Consecutive delays to Daniel Craig’s final James Bond movie, No Time to Die, have hit studio MGM very hard, according to The Hollywood Reporter.
The studio shelled out around $250m (£193m) to produce the all-action blockbuster and $50m (£39m) on aborted marketing campaigns, with $1m (£772,000) added to the total every month just as a result of interest on borrowing.
THR suggests this was the reason behind recent rumoured overtures to streaming services about a possible big money deal to bring Bond to these platforms.
MGM was reportedly looking for as much as $800m (£618m) to flog the movie to a streamer, with Apple reportedly the only one to make an offer — albeit far lower than the asking price at between $350m (£270m) and $400m (£309m).
Watch: Action-packed trailer for No Time to Die
Hal Vogel, CEO of Vogel Capital Research, told THR that MGM was “suffering” along with other studios as a result of having so many blockbuster assets sat on the shelf.
He said: “These films are inventory. They are sitting there with no return on their investment. Even with low interest rates, the interest costs are piling up.”

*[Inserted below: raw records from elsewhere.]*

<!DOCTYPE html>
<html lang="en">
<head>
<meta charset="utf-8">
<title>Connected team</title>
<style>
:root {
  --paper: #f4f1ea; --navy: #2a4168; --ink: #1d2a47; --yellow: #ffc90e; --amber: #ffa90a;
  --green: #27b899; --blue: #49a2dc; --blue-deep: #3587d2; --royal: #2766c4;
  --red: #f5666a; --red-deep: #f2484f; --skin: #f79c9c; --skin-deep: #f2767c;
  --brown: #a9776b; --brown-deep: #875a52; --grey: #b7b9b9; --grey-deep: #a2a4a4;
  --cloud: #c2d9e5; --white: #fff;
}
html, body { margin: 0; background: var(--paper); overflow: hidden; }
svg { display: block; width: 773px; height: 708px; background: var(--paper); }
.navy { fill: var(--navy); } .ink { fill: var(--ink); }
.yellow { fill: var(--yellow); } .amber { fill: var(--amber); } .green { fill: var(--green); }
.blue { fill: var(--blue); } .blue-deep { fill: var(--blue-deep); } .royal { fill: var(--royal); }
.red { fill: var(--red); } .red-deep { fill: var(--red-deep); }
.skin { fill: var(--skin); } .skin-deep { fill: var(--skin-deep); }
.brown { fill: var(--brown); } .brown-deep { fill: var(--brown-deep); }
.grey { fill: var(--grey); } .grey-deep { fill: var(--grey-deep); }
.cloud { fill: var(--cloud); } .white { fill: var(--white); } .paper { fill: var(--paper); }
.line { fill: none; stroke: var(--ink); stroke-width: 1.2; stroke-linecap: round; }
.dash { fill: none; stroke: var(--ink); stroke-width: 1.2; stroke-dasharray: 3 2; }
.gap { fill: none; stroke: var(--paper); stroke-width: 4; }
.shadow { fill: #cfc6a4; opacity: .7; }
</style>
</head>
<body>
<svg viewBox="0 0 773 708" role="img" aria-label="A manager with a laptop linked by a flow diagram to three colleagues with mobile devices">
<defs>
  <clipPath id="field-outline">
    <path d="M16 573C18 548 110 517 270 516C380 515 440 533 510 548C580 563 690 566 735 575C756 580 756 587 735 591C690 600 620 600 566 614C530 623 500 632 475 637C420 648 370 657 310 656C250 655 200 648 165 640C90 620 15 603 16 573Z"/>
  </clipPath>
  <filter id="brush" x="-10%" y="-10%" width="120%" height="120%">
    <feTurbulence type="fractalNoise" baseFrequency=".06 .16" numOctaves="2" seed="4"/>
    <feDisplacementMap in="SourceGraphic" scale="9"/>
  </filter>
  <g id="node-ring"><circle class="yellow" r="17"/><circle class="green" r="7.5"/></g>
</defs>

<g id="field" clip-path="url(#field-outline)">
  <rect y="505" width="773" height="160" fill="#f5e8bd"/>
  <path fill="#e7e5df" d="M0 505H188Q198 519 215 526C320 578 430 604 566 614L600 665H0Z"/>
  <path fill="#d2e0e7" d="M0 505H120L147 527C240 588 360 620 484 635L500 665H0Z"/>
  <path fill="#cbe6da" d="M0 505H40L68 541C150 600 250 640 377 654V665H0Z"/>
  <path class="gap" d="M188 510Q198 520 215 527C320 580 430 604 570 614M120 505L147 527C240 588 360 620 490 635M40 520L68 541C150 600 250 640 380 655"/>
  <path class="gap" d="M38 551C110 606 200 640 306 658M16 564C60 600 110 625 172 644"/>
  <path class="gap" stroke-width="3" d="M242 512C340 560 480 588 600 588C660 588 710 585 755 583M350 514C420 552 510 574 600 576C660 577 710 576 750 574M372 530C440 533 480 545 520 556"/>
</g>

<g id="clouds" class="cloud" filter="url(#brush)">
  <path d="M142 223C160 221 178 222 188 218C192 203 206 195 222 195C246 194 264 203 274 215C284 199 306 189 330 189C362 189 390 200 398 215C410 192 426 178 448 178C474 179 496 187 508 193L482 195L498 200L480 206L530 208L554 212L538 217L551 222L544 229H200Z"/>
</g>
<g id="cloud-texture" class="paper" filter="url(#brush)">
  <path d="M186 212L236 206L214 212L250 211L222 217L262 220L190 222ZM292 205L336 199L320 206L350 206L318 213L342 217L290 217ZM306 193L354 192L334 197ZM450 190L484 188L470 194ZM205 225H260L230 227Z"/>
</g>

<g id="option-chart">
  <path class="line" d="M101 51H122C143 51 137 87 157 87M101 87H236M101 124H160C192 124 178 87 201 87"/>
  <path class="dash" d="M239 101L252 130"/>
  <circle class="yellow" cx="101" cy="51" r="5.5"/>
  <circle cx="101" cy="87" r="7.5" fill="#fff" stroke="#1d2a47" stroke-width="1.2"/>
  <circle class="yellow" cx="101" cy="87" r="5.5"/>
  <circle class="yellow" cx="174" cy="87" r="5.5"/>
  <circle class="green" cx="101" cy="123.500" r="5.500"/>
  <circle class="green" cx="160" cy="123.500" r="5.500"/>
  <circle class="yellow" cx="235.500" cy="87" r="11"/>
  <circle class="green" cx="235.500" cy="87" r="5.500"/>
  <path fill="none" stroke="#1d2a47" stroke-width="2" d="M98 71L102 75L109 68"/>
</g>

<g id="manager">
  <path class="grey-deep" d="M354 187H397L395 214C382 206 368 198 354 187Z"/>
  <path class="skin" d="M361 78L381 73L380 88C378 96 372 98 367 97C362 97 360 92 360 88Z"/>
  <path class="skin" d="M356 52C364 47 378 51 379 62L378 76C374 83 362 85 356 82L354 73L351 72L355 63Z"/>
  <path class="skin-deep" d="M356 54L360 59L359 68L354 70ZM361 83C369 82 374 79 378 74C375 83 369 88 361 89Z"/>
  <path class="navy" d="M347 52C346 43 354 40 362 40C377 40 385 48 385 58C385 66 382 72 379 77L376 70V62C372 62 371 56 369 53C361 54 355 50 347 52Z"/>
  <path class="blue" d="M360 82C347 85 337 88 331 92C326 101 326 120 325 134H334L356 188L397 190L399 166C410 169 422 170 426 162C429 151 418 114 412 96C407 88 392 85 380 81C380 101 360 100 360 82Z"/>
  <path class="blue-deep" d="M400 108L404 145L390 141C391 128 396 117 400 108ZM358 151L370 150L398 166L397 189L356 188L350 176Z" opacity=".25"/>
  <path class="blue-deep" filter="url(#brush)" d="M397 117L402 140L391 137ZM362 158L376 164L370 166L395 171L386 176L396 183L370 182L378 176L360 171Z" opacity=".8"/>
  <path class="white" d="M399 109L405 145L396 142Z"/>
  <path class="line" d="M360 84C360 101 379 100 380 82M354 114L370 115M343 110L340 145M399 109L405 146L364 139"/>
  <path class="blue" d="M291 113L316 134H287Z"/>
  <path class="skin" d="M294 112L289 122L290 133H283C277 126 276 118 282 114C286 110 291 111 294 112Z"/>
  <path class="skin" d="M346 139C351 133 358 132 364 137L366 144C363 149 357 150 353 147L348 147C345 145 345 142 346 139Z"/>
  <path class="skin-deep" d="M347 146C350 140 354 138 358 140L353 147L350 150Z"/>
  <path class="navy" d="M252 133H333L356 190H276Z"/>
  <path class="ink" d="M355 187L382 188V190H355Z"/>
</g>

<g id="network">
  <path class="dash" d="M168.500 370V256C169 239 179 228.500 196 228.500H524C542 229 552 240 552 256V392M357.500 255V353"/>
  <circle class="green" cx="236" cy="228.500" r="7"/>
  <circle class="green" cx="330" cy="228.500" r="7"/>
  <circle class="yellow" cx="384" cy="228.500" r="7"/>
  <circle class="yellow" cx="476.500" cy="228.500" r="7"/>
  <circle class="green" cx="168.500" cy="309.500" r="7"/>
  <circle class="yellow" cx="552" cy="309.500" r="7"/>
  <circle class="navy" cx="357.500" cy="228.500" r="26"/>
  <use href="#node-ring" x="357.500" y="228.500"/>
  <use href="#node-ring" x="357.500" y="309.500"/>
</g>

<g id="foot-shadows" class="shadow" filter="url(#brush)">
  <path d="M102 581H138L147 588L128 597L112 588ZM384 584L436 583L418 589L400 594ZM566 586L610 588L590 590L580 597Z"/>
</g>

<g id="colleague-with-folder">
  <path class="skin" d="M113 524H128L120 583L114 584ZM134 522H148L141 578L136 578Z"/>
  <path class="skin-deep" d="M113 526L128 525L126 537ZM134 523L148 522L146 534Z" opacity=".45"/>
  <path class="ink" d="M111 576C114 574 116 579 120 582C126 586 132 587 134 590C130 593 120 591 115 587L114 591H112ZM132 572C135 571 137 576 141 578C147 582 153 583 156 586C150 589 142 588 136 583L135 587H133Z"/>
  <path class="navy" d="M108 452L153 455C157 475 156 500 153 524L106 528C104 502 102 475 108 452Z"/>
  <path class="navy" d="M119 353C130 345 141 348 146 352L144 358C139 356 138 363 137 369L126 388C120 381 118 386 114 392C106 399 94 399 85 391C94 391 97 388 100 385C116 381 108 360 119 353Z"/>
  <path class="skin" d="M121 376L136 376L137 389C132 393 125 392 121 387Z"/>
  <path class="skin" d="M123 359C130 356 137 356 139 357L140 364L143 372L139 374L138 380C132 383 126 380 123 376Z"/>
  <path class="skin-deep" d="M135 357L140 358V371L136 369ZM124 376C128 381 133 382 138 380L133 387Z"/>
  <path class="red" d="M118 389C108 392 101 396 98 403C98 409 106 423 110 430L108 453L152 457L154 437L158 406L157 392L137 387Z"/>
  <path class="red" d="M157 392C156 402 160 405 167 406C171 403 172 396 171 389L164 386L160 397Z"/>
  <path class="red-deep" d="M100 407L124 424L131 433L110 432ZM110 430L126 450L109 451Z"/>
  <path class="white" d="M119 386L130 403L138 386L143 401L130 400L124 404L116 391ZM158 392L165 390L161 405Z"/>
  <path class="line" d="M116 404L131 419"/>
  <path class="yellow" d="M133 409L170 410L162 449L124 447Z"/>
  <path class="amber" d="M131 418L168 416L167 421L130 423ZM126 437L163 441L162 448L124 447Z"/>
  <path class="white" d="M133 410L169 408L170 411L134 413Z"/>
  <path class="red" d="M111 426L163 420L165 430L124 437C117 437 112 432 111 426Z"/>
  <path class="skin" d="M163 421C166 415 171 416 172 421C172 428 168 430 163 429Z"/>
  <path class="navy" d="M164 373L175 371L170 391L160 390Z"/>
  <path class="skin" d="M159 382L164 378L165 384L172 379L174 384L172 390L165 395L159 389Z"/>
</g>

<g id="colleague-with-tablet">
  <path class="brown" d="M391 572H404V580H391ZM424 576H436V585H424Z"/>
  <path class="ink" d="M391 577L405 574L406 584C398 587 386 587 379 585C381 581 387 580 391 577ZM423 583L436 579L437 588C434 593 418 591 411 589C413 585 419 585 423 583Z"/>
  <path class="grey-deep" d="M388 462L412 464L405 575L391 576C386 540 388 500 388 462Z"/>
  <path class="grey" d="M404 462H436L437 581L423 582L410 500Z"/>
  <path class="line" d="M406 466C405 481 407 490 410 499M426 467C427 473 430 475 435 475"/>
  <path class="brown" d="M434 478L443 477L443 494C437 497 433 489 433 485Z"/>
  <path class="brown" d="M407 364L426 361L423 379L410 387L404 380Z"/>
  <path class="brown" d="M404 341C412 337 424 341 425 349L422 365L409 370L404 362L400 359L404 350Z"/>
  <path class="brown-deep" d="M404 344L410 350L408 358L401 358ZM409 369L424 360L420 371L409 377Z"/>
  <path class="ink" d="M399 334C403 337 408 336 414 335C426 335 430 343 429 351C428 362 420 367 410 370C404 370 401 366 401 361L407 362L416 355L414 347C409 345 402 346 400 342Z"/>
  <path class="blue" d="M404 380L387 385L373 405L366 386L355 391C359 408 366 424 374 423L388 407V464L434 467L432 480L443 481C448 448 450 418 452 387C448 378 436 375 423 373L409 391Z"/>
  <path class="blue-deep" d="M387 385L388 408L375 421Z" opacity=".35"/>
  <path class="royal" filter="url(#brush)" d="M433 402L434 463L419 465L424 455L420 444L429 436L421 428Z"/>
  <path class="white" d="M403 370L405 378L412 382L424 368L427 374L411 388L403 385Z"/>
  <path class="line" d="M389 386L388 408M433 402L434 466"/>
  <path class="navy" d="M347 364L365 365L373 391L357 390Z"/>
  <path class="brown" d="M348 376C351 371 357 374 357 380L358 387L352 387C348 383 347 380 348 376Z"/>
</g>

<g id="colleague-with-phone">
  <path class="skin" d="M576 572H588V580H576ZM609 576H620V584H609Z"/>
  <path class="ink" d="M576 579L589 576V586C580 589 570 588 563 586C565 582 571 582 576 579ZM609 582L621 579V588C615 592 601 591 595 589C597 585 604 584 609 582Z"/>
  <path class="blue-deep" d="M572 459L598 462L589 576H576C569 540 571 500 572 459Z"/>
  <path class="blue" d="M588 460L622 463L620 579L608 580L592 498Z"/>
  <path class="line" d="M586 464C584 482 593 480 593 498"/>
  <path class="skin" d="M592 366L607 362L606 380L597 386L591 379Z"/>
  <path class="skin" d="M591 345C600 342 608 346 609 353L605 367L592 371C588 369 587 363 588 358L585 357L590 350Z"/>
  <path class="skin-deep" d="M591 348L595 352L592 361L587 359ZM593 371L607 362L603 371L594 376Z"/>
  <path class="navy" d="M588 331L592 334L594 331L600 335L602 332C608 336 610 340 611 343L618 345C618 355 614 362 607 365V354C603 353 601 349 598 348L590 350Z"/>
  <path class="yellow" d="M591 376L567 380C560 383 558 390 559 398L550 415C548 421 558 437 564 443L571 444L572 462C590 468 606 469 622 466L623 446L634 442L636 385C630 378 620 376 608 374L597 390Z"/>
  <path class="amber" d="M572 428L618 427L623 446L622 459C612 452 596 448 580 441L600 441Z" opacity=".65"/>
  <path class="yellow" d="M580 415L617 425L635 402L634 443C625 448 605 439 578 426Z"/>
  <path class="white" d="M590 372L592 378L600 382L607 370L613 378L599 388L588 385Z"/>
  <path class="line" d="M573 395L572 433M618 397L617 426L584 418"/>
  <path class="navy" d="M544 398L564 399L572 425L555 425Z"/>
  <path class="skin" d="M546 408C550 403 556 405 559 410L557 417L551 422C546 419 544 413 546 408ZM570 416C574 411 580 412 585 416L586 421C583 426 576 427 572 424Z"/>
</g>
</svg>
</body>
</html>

Up until now, the biggest deal made by a streaming service is the $125m (£97m) shelled out by Amazon for Eddie Murphy comedy sequel Coming 2 America, which will release later this year.
Eon boss and Bond producer Barbara Broccoli was reportedly heavily against any plan to sell James Bond to a streaming service and nixed negotiations.
No Time to Die was originally scheduled for an April 2020 release date, but was one of the first major movies to delay when coronavirus began to spread across the globe.
The film was then set for a November release, but has now been shunted to 2 April 2021 given concerns about a second wave of the virus over the winter.
Read more: Music video for No Time to Die theme
Craig has officially announced that this will be his final Bond film, pitting his take on 007 against Rami Malek’s technologically-minded villain Safin.
The cast also includes Lea Seydoux, Lashana Lynch, Ana de Armas and Christoph Waltz — as well as the usual suspects at MI6, such as Ben Whishaw and Naomie Harris — with Cary Fukunaga in the director’s chair.
Watch: Daniel Craig defends No Time to Die delay